The answer must be one number: how many lines in the data below include the string "small".

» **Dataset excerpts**
•••

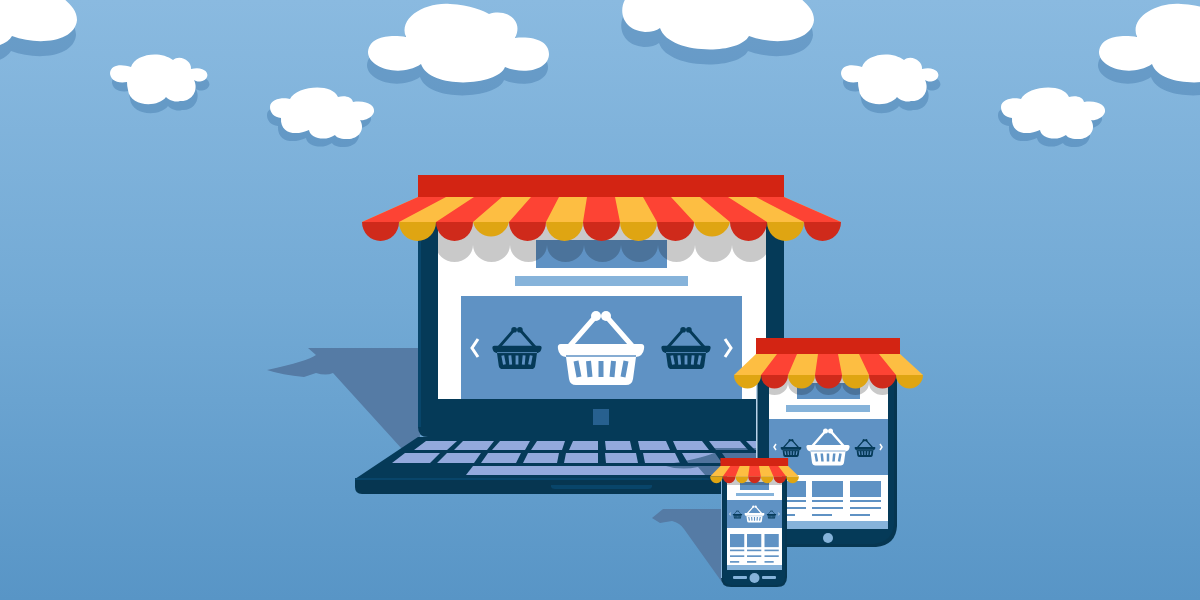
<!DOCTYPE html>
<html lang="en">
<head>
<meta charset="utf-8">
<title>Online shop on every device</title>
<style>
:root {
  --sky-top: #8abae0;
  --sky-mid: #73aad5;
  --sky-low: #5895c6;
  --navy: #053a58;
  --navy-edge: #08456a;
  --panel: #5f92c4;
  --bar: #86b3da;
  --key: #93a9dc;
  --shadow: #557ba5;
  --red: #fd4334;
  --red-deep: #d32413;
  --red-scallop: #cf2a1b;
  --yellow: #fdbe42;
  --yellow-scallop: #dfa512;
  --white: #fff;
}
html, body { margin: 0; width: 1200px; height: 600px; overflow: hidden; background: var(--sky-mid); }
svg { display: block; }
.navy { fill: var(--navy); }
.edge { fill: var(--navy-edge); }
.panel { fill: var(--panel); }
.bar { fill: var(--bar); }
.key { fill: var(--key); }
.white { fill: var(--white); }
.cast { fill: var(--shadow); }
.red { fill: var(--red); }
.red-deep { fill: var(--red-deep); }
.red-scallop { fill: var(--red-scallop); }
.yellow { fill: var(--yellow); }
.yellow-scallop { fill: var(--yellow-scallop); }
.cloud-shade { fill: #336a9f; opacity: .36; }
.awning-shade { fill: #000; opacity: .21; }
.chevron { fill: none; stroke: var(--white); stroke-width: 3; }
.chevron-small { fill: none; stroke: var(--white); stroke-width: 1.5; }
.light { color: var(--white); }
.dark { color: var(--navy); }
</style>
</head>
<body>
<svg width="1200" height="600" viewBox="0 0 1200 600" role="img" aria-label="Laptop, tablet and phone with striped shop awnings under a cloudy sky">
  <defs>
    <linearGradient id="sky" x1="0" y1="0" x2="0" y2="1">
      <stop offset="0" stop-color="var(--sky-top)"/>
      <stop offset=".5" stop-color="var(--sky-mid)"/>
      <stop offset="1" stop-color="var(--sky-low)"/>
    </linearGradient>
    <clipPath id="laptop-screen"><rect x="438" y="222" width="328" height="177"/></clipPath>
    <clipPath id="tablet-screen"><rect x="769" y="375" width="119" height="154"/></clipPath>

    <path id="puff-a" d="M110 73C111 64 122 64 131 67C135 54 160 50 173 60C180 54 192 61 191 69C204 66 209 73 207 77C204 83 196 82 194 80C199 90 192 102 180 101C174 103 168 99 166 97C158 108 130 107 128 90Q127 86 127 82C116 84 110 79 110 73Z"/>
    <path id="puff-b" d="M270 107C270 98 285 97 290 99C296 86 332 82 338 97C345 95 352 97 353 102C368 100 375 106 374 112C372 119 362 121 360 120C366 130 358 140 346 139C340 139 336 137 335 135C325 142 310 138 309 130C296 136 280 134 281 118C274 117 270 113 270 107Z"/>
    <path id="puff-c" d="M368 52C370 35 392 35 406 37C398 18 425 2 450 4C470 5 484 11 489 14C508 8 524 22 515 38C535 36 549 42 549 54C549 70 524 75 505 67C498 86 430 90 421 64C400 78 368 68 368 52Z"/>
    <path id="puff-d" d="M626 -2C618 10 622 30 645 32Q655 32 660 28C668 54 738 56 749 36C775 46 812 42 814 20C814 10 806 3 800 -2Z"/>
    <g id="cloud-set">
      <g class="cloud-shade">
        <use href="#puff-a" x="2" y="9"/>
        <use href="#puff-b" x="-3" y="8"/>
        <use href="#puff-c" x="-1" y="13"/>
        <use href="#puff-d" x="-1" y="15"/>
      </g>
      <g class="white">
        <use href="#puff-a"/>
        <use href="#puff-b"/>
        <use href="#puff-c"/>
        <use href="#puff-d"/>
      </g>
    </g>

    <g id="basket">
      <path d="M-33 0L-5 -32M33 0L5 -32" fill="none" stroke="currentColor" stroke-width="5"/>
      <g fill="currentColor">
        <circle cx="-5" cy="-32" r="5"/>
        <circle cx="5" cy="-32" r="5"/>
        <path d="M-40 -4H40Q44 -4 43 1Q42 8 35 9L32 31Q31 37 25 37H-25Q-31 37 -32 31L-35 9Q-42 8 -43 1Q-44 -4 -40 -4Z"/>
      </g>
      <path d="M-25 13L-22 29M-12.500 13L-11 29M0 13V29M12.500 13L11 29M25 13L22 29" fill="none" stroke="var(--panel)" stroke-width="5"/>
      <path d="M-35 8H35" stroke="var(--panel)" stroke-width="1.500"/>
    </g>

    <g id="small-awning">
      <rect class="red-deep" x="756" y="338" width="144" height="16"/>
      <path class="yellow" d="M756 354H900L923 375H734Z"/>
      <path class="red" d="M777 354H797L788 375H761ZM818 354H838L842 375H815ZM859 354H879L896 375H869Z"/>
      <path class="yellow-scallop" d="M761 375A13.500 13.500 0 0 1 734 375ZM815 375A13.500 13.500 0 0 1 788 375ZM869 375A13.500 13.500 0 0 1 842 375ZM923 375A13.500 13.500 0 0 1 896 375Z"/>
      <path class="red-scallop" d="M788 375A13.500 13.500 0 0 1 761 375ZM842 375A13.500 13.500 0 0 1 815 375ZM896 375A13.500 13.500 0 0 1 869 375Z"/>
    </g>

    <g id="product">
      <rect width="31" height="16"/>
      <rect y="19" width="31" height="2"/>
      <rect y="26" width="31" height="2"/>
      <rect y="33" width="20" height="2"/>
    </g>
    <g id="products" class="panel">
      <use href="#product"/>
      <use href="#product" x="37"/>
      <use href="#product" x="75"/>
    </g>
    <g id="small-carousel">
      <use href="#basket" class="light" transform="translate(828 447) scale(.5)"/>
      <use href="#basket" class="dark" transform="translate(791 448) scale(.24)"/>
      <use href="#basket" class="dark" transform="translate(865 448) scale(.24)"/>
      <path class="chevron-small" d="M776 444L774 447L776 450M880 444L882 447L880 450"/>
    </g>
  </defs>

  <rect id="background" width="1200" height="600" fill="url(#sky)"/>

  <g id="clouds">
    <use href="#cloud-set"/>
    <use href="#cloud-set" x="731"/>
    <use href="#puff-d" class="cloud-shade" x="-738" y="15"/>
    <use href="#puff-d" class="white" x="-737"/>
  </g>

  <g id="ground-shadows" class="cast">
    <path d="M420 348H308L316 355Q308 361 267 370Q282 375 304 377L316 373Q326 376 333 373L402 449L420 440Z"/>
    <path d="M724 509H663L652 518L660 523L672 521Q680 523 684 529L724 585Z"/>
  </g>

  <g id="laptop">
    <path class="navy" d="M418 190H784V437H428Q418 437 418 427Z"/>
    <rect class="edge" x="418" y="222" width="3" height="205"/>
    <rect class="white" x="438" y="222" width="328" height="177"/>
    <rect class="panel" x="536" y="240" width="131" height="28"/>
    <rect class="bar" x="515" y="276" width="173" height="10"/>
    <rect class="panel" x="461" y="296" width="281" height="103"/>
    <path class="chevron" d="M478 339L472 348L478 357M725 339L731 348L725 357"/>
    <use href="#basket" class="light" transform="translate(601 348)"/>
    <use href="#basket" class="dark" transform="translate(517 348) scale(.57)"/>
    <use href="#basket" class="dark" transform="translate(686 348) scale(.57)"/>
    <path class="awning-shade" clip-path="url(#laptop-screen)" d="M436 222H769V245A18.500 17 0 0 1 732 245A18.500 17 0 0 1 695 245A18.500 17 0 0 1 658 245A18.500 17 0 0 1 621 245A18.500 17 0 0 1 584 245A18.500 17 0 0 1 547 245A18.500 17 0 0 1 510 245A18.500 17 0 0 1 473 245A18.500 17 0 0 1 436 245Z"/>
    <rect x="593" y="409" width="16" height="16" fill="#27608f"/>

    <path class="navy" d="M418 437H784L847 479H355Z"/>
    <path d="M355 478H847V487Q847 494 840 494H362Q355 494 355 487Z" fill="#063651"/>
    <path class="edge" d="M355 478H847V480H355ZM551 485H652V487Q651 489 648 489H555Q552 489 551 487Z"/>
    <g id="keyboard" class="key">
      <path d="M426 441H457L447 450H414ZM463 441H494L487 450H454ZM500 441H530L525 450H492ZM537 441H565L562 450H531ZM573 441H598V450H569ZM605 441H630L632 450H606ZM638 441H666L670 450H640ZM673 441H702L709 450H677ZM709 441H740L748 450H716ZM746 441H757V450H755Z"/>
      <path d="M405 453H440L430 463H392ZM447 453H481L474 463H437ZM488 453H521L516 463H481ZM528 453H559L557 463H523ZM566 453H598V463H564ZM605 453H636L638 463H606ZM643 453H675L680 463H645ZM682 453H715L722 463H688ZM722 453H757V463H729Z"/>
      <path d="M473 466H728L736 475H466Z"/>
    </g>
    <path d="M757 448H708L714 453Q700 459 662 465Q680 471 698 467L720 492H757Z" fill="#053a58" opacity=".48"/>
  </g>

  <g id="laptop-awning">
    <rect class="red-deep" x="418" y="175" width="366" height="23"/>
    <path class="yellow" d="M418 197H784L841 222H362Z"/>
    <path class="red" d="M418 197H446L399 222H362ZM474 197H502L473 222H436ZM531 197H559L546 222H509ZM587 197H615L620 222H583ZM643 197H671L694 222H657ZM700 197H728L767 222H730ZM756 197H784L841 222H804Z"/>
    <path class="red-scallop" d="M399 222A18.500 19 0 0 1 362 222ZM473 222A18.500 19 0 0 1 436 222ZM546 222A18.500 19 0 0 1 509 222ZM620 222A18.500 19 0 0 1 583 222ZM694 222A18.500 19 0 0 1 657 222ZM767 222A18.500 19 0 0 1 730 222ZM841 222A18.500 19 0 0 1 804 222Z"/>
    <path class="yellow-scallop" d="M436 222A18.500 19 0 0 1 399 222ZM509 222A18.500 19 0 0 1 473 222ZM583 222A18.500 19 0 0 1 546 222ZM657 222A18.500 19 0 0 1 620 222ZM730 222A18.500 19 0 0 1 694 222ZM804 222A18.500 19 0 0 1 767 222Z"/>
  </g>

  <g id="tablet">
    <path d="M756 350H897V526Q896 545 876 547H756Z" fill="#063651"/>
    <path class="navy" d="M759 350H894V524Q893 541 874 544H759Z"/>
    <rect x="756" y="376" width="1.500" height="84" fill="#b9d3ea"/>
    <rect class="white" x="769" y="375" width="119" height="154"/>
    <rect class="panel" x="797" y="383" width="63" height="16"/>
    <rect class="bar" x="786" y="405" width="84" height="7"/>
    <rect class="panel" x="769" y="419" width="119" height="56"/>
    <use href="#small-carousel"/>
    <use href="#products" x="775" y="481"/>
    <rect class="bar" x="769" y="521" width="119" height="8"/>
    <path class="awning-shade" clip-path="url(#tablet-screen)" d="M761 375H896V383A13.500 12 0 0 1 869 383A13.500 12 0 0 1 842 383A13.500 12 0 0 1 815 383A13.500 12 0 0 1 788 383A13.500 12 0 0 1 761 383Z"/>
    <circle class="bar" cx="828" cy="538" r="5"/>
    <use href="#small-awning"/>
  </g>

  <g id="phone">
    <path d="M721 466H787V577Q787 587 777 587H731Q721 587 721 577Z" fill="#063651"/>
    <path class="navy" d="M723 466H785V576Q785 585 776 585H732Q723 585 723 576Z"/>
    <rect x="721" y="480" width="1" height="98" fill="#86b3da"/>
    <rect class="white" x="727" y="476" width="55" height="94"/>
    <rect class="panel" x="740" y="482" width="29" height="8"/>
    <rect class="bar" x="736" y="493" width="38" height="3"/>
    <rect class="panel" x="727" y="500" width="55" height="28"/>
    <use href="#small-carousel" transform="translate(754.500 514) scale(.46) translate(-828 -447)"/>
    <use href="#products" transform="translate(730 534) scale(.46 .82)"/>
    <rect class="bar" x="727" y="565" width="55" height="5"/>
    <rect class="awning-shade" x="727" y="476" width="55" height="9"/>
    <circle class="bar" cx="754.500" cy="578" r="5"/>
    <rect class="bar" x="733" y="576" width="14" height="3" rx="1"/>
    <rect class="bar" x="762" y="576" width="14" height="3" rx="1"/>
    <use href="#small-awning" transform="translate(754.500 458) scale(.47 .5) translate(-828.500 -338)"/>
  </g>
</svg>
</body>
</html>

•••

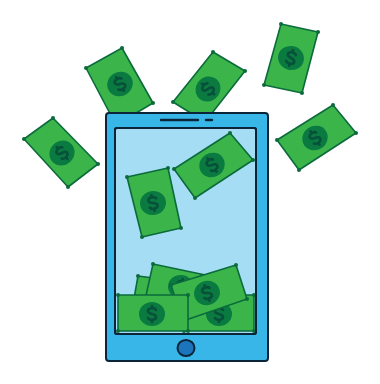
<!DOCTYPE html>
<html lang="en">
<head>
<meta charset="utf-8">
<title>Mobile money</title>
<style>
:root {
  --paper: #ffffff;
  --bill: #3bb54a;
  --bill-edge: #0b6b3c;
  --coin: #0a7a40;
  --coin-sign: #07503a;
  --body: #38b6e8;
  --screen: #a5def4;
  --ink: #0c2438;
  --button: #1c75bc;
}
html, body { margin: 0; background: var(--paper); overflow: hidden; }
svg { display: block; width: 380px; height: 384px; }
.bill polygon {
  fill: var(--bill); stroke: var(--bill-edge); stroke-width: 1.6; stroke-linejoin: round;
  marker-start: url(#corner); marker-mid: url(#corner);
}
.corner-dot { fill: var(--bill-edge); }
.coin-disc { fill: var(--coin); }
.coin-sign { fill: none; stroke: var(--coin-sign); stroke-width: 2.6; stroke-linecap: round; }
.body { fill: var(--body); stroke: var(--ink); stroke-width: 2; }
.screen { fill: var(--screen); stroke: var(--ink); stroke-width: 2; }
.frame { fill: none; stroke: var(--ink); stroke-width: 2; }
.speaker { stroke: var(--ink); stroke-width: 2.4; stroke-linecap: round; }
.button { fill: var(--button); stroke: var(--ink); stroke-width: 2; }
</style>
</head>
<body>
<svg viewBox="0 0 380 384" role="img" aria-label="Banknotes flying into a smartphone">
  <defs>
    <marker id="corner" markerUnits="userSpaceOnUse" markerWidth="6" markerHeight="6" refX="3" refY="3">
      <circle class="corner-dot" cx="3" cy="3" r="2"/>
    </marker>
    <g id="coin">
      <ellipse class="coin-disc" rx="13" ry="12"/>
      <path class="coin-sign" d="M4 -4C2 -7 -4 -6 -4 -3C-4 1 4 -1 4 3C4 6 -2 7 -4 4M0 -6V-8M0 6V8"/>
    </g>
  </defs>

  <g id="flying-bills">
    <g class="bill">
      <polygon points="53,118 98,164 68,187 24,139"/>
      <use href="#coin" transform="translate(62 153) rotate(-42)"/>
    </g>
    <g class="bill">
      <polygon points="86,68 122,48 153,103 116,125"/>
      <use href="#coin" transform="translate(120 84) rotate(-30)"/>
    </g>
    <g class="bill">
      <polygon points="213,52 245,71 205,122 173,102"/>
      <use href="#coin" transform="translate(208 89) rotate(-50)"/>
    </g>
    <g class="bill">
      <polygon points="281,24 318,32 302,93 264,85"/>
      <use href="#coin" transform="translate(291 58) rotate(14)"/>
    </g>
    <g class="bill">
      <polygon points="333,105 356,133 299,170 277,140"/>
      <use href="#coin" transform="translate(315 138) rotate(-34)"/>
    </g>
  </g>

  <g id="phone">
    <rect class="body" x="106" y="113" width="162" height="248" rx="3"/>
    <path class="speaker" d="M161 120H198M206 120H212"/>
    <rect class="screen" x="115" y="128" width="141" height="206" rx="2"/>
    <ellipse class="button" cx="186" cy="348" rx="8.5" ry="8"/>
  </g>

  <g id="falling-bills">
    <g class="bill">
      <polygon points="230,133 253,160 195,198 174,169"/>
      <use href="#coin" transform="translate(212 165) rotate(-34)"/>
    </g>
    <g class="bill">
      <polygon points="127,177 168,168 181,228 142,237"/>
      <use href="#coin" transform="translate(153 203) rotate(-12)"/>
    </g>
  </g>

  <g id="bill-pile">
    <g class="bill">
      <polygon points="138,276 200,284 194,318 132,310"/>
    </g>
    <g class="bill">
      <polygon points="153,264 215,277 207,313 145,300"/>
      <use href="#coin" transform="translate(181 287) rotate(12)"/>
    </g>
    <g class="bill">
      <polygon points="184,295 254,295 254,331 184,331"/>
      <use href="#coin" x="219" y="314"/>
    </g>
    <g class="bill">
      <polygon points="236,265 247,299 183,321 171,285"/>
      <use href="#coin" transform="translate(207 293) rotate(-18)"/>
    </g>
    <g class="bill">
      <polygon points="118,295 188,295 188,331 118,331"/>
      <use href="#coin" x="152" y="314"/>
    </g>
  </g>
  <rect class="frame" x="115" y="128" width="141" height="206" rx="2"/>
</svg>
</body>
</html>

•••

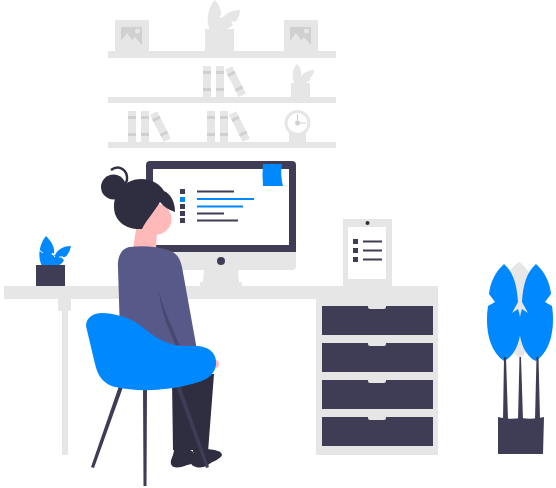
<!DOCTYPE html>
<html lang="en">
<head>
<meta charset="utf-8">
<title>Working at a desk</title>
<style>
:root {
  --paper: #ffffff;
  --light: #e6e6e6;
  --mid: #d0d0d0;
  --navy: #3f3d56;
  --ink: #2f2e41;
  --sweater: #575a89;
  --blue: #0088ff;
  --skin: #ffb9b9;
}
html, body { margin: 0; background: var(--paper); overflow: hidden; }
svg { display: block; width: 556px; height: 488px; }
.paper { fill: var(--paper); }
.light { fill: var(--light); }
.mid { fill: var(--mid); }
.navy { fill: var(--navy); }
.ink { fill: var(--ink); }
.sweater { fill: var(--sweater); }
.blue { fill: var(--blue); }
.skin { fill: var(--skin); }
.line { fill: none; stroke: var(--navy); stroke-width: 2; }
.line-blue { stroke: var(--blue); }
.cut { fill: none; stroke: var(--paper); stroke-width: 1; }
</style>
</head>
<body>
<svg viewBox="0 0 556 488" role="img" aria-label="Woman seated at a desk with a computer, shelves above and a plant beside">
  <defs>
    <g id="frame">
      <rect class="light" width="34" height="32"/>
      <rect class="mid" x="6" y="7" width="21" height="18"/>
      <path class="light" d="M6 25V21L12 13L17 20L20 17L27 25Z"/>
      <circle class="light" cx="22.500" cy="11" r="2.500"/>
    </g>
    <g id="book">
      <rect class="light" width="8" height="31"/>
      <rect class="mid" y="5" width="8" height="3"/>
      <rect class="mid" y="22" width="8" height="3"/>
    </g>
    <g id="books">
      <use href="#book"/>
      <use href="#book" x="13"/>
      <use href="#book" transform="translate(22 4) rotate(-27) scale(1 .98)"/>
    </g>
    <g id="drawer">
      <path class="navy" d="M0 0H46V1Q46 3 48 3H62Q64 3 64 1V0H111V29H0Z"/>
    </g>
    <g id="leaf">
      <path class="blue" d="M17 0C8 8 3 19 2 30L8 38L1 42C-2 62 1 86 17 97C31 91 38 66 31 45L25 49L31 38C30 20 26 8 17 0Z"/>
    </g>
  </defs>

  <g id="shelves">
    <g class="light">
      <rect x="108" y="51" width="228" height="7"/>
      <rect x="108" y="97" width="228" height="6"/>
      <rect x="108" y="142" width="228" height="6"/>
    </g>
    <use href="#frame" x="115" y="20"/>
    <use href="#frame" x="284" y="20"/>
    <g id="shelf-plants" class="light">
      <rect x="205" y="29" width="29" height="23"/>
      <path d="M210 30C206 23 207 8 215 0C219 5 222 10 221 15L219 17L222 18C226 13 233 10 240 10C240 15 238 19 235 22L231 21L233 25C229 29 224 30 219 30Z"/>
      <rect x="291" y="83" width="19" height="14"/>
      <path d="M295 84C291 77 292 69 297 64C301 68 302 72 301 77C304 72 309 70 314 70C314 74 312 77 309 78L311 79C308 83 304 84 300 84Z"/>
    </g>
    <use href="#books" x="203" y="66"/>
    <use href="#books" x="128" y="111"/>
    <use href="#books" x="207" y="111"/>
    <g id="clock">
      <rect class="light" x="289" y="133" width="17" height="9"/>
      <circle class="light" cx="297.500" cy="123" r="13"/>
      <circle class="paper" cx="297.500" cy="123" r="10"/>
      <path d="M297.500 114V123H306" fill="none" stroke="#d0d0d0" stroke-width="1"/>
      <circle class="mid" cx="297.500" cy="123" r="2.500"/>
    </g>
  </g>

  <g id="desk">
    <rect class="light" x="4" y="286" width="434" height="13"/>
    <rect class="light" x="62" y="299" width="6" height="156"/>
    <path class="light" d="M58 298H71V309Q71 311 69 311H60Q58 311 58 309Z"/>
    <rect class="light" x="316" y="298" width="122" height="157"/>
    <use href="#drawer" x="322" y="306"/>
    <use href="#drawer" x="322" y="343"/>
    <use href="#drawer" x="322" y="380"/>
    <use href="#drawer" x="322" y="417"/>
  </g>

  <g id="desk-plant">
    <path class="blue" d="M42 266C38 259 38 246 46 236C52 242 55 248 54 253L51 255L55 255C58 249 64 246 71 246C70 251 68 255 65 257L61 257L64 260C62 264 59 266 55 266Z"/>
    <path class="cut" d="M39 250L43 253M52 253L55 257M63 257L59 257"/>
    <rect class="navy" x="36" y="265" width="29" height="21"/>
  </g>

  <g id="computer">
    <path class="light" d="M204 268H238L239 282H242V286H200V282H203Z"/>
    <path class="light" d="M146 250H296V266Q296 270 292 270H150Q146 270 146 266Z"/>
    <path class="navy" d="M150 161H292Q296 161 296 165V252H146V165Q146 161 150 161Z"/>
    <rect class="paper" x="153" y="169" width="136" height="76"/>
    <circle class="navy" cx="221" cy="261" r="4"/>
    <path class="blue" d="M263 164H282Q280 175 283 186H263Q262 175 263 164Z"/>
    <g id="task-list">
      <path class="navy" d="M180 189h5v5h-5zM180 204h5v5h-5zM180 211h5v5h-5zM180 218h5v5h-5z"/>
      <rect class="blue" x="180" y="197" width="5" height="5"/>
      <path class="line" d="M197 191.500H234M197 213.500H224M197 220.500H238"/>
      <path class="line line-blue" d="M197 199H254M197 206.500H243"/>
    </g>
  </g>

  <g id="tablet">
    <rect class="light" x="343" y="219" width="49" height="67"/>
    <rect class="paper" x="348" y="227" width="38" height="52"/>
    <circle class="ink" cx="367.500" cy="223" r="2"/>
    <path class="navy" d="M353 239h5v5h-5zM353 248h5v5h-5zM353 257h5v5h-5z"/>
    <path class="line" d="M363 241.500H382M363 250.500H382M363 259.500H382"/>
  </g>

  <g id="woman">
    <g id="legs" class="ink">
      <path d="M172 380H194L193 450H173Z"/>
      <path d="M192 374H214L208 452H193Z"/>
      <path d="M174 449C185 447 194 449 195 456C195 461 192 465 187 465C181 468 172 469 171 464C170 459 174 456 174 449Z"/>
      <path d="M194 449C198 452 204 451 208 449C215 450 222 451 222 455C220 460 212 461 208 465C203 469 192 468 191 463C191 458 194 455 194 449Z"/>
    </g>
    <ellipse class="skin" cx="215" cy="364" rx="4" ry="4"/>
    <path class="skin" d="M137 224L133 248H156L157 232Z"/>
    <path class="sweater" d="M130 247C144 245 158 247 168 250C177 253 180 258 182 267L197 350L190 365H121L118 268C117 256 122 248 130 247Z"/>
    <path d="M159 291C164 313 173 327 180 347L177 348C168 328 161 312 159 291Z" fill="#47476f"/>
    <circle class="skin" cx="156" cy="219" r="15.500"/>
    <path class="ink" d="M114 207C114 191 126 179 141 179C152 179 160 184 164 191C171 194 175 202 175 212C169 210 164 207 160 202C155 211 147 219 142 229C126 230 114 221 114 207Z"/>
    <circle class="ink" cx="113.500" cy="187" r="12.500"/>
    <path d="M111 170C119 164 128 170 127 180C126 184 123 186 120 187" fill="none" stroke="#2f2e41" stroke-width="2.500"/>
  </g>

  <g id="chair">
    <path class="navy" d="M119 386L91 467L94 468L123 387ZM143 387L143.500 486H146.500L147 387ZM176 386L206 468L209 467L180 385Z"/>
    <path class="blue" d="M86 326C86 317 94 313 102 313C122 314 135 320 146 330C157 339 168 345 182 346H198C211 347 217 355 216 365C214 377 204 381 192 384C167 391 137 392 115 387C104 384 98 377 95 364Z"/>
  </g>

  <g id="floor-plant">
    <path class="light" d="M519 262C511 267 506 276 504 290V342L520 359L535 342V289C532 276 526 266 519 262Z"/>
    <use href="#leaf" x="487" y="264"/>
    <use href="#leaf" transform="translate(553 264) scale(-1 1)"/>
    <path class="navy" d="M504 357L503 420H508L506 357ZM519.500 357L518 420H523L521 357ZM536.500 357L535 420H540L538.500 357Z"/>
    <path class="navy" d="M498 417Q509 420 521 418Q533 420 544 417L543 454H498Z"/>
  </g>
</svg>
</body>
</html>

•••

» **Answer box**
8